▶ [Exercise prompt]: Search the records below for the string "bottom", and report each line that contains it.
:: Input data
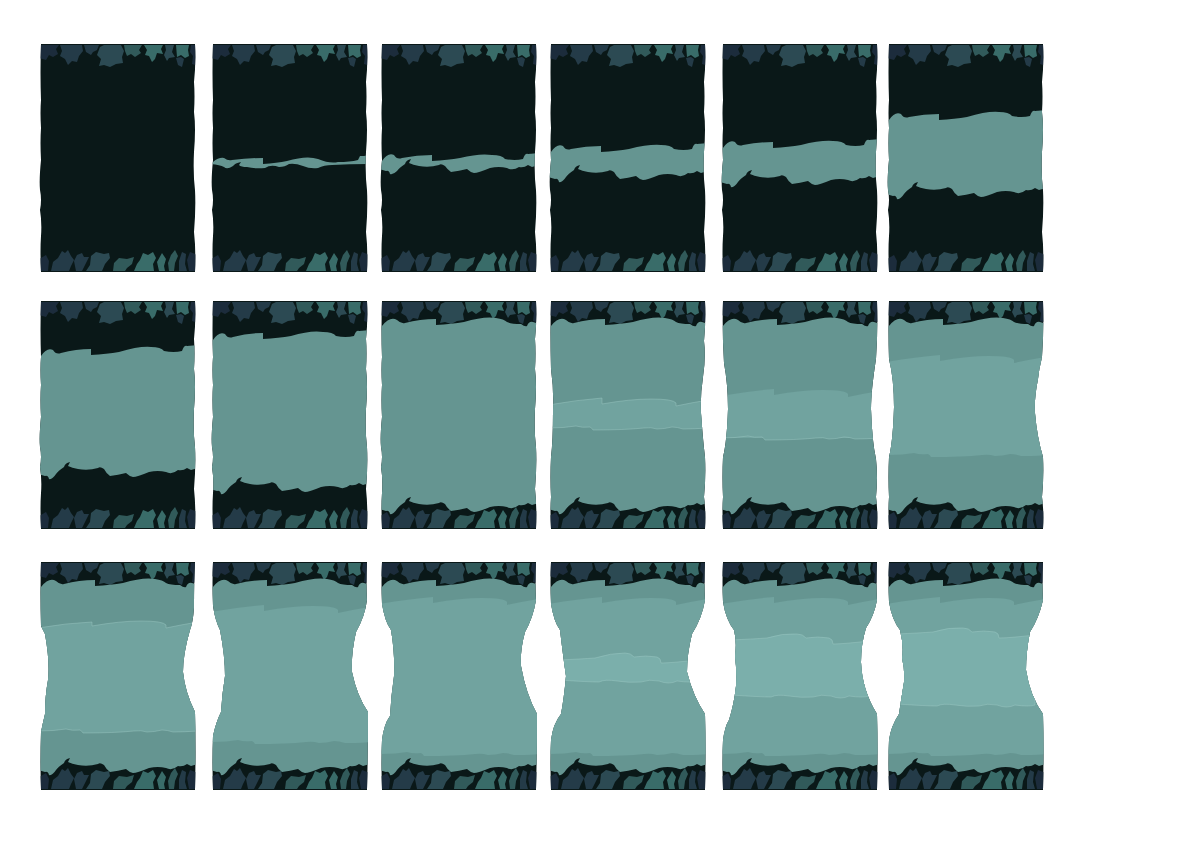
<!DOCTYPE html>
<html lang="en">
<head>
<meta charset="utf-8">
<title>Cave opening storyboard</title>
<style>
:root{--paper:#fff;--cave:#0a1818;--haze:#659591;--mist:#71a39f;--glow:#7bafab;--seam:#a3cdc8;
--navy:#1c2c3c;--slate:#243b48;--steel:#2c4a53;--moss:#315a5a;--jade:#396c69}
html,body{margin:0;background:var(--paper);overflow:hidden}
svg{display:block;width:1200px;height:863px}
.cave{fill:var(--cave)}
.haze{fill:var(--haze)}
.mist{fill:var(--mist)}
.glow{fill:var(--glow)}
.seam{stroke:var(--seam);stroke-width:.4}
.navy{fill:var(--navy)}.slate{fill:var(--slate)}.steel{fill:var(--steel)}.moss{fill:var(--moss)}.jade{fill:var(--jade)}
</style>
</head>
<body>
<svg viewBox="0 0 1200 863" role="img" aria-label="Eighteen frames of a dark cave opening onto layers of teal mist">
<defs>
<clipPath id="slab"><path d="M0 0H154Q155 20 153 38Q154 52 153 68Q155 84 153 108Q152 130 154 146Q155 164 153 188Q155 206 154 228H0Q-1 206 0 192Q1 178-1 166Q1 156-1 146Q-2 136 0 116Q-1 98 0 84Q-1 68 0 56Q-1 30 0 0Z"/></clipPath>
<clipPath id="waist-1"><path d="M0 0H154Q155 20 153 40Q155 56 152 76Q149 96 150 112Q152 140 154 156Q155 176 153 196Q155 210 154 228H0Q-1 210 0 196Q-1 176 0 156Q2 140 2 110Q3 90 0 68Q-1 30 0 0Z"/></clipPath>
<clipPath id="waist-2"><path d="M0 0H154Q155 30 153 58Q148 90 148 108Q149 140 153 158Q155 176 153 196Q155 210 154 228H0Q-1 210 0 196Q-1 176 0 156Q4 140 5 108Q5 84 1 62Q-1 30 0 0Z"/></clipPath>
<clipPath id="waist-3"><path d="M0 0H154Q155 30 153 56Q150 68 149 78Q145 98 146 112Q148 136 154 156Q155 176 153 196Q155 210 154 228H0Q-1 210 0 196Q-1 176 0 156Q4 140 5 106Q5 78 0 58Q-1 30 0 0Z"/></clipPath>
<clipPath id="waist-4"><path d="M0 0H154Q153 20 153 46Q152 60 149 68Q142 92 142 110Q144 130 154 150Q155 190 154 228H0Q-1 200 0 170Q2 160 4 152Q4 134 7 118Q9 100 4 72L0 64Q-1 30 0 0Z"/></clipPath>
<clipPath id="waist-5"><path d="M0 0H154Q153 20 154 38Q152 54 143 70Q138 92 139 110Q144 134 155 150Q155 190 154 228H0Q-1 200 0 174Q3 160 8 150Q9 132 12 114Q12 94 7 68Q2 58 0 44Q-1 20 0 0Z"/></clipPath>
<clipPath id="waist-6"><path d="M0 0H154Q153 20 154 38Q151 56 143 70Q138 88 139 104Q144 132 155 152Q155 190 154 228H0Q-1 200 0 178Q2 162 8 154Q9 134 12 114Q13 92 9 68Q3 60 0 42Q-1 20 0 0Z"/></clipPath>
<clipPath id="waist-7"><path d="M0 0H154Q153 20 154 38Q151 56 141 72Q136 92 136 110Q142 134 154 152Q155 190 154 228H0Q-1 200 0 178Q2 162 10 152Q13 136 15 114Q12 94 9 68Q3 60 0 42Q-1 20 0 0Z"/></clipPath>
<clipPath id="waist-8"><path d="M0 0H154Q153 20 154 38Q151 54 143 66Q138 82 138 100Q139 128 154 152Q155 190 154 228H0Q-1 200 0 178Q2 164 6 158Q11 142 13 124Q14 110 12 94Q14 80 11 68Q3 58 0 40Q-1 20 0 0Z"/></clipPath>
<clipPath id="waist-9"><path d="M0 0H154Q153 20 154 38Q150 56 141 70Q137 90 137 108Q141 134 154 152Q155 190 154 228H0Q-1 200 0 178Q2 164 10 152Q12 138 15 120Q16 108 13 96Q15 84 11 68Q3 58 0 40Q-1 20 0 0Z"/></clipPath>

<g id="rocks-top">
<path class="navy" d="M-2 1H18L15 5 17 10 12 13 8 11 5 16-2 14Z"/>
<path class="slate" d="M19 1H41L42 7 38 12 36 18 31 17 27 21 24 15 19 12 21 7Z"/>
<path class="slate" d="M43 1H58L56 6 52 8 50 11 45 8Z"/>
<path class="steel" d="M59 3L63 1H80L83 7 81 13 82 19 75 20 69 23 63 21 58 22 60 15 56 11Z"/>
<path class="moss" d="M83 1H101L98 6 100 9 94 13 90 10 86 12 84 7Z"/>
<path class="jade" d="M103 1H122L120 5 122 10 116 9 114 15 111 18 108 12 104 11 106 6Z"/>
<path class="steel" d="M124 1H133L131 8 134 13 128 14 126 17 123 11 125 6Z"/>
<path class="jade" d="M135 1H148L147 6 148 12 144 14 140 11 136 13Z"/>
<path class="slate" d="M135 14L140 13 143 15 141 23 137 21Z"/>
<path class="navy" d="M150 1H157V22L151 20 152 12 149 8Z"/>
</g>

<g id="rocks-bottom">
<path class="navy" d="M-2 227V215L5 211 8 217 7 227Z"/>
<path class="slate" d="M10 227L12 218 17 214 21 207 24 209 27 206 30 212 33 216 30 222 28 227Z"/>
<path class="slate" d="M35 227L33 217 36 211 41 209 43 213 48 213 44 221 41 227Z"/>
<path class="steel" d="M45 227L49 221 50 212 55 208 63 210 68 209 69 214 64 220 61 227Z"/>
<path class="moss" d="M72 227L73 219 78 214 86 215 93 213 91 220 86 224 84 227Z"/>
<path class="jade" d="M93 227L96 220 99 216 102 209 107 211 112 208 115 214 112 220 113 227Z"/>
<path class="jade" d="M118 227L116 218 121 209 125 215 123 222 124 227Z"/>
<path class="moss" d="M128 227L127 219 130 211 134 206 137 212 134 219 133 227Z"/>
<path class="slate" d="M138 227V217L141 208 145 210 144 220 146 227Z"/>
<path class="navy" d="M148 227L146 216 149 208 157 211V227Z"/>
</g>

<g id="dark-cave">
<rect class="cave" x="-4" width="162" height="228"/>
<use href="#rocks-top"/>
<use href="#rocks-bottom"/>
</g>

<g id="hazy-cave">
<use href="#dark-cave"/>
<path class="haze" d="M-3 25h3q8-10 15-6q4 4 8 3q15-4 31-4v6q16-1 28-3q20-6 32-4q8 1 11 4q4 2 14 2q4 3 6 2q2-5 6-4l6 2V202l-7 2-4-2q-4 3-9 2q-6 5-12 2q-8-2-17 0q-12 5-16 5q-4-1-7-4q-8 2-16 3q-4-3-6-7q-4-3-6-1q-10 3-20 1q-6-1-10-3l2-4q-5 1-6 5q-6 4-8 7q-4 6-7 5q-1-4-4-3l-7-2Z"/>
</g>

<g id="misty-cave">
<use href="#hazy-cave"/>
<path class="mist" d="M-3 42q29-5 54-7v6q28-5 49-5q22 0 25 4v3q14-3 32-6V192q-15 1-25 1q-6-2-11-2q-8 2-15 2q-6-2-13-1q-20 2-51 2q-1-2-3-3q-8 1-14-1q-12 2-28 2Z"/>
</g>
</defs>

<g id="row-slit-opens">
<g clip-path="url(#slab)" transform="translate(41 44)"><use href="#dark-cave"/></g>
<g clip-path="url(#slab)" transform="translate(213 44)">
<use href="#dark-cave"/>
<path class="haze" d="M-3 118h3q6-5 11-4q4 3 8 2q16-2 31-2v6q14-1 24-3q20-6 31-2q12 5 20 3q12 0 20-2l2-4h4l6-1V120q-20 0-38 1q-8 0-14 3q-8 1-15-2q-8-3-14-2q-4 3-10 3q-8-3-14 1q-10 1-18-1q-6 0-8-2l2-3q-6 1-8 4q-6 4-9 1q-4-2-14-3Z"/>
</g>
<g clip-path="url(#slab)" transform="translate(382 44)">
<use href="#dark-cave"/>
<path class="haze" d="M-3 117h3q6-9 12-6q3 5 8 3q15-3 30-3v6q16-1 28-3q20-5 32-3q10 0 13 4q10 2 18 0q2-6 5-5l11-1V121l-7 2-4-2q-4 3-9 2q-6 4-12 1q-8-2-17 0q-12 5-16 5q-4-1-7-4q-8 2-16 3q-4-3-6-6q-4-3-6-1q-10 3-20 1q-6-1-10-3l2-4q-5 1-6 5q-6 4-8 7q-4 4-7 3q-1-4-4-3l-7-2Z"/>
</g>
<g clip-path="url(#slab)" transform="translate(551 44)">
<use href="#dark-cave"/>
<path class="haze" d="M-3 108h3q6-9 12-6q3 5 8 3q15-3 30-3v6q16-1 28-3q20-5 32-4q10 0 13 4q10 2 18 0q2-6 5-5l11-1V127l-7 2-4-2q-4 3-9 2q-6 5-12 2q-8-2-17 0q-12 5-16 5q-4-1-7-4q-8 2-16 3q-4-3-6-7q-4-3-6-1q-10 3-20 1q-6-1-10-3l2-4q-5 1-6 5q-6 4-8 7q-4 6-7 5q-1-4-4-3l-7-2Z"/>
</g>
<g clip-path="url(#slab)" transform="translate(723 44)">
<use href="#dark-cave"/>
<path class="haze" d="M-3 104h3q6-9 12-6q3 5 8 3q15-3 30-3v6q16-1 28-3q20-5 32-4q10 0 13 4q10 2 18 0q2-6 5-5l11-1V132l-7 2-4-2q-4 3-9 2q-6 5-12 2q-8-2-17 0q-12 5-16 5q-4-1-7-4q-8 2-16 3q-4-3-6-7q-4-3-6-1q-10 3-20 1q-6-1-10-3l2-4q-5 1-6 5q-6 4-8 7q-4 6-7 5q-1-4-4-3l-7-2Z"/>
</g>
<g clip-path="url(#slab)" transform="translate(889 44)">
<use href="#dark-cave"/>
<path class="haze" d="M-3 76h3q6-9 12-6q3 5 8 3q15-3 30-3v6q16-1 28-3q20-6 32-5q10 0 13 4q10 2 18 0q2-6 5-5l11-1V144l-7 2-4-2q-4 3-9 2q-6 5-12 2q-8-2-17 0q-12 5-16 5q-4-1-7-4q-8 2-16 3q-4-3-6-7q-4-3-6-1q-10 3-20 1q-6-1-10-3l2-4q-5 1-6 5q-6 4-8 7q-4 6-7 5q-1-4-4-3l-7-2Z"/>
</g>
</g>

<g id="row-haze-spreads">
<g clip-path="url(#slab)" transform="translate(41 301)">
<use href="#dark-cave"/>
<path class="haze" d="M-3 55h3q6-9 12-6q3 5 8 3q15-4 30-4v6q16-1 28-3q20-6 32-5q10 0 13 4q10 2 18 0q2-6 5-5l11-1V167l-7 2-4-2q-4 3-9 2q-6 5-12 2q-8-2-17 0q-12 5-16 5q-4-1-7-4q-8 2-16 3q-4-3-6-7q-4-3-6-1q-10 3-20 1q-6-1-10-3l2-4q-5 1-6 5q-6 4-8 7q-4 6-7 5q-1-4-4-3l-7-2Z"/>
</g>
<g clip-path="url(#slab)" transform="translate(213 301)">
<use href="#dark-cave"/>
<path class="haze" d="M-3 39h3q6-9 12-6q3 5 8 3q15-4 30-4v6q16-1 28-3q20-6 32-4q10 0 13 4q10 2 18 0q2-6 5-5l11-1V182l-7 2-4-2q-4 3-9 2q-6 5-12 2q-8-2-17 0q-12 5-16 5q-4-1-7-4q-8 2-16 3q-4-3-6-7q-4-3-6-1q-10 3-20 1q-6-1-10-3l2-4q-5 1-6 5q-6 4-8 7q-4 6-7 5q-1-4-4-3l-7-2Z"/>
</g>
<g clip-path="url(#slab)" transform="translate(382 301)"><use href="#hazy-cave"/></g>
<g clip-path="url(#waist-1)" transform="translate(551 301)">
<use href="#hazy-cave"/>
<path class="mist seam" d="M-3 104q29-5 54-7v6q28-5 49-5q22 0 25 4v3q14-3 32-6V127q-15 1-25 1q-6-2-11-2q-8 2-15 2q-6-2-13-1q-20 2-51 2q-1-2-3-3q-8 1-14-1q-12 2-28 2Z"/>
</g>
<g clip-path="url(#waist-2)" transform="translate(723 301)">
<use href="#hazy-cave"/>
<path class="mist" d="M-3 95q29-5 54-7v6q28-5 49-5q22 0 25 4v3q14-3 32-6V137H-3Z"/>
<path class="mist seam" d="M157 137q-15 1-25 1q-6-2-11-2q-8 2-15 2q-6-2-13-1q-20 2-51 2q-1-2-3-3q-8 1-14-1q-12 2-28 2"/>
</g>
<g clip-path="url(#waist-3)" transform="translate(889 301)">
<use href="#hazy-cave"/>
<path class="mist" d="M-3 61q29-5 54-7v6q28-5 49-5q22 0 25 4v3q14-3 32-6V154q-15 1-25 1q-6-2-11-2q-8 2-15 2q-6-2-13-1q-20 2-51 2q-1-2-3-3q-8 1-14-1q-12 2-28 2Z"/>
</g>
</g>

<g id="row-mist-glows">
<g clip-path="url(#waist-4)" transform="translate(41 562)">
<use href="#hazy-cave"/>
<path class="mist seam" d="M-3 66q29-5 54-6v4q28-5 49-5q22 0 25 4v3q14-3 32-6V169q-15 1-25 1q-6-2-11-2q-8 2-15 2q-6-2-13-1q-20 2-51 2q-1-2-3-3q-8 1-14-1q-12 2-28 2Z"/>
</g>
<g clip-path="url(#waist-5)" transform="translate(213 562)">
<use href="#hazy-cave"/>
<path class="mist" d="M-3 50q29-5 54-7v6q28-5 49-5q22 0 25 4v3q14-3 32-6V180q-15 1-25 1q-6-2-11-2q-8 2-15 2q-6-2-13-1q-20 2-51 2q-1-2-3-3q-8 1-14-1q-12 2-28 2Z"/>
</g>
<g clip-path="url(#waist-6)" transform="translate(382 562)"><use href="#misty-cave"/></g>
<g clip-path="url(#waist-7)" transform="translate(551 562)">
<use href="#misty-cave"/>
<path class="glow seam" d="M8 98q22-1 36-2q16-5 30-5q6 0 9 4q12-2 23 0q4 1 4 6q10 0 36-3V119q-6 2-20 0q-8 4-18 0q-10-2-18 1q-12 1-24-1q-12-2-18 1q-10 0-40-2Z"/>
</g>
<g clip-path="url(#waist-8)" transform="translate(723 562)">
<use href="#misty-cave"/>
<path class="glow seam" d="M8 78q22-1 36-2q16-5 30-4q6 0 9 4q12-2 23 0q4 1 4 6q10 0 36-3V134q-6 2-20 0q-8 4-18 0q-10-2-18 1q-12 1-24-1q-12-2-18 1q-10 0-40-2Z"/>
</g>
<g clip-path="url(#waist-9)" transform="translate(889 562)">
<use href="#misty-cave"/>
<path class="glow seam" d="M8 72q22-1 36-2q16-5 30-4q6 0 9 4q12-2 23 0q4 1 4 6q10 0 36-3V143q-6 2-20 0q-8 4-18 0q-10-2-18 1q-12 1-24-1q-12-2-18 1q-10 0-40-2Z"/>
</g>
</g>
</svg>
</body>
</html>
::::
▶ [Reply]:
<g id="rocks-bottom">
<use href="#rocks-bottom"/>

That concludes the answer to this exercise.